* _YOUR GOAL_: Retype exactly the lines from the line with "46C517 43 507" to the end of the data, keeping both boundary lines.

* _ENTRIES PROVIDED_:
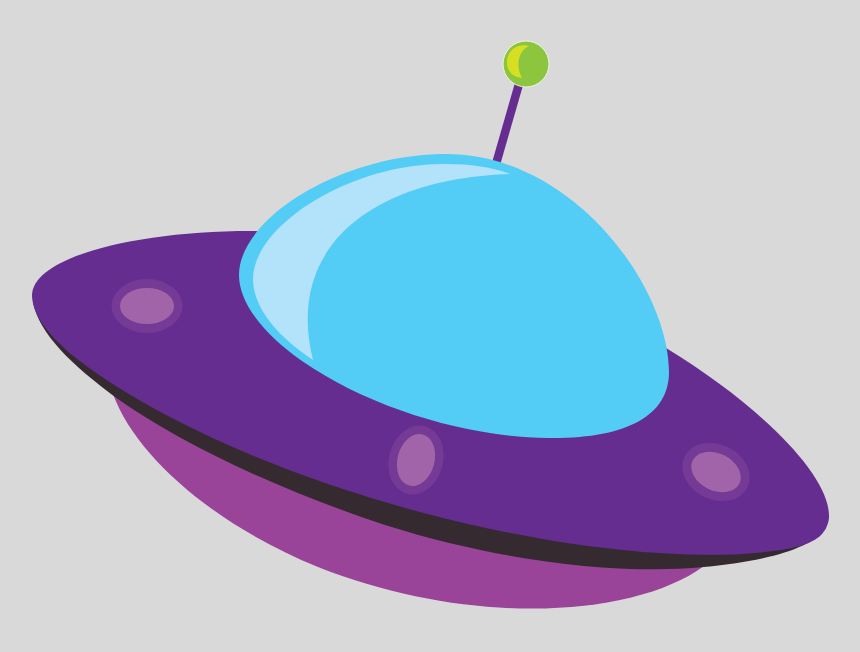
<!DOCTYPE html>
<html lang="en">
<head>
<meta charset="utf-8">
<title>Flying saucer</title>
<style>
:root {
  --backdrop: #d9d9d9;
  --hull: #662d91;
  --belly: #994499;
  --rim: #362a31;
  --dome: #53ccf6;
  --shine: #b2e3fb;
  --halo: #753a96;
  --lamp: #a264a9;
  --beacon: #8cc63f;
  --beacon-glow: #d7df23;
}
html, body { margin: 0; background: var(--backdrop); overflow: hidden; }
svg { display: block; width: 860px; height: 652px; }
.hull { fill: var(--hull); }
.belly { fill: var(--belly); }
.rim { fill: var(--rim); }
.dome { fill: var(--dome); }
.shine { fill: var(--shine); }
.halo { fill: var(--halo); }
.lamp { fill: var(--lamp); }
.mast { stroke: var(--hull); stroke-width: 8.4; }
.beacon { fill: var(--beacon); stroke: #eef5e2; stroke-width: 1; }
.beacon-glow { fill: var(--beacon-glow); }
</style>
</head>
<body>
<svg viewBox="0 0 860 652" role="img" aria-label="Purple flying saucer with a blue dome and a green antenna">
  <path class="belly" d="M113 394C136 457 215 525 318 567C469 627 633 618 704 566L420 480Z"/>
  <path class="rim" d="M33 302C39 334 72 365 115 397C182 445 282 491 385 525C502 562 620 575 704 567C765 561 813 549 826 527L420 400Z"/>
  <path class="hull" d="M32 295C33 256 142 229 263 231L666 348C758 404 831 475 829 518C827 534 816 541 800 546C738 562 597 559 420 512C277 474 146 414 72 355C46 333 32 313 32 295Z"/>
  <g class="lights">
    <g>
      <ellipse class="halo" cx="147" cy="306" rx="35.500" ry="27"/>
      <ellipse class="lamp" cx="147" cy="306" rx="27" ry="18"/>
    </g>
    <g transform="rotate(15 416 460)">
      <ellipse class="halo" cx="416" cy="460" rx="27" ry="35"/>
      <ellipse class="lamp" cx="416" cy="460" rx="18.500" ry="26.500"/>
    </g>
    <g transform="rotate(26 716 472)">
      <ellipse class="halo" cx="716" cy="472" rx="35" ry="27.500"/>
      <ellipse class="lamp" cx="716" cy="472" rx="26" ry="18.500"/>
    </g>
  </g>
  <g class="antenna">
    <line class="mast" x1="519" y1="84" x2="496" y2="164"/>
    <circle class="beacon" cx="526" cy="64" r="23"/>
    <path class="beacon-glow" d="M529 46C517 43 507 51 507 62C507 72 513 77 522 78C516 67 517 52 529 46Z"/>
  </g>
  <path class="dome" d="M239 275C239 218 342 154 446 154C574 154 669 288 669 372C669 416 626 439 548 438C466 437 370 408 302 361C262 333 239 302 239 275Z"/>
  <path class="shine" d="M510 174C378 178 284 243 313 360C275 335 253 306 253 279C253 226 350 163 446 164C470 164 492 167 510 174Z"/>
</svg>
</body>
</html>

* _ANSWER AREA_:
    <path class="beacon-glow" d="M529 46C517 43 507 51 507 62C507 72 513 77 522 78C516 67 517 52 529 46Z"/>
  </g>
  <path class="dome" d="M239 275C239 218 342 154 446 154C574 154 669 288 669 372C669 416 626 439 548 438C466 437 370 408 302 361C262 333 239 302 239 275Z"/>
  <path class="shine" d="M510 174C378 178 284 243 313 360C275 335 253 306 253 279C253 226 350 163 446 164C470 164 492 167 510 174Z"/>
</svg>
</body>
</html>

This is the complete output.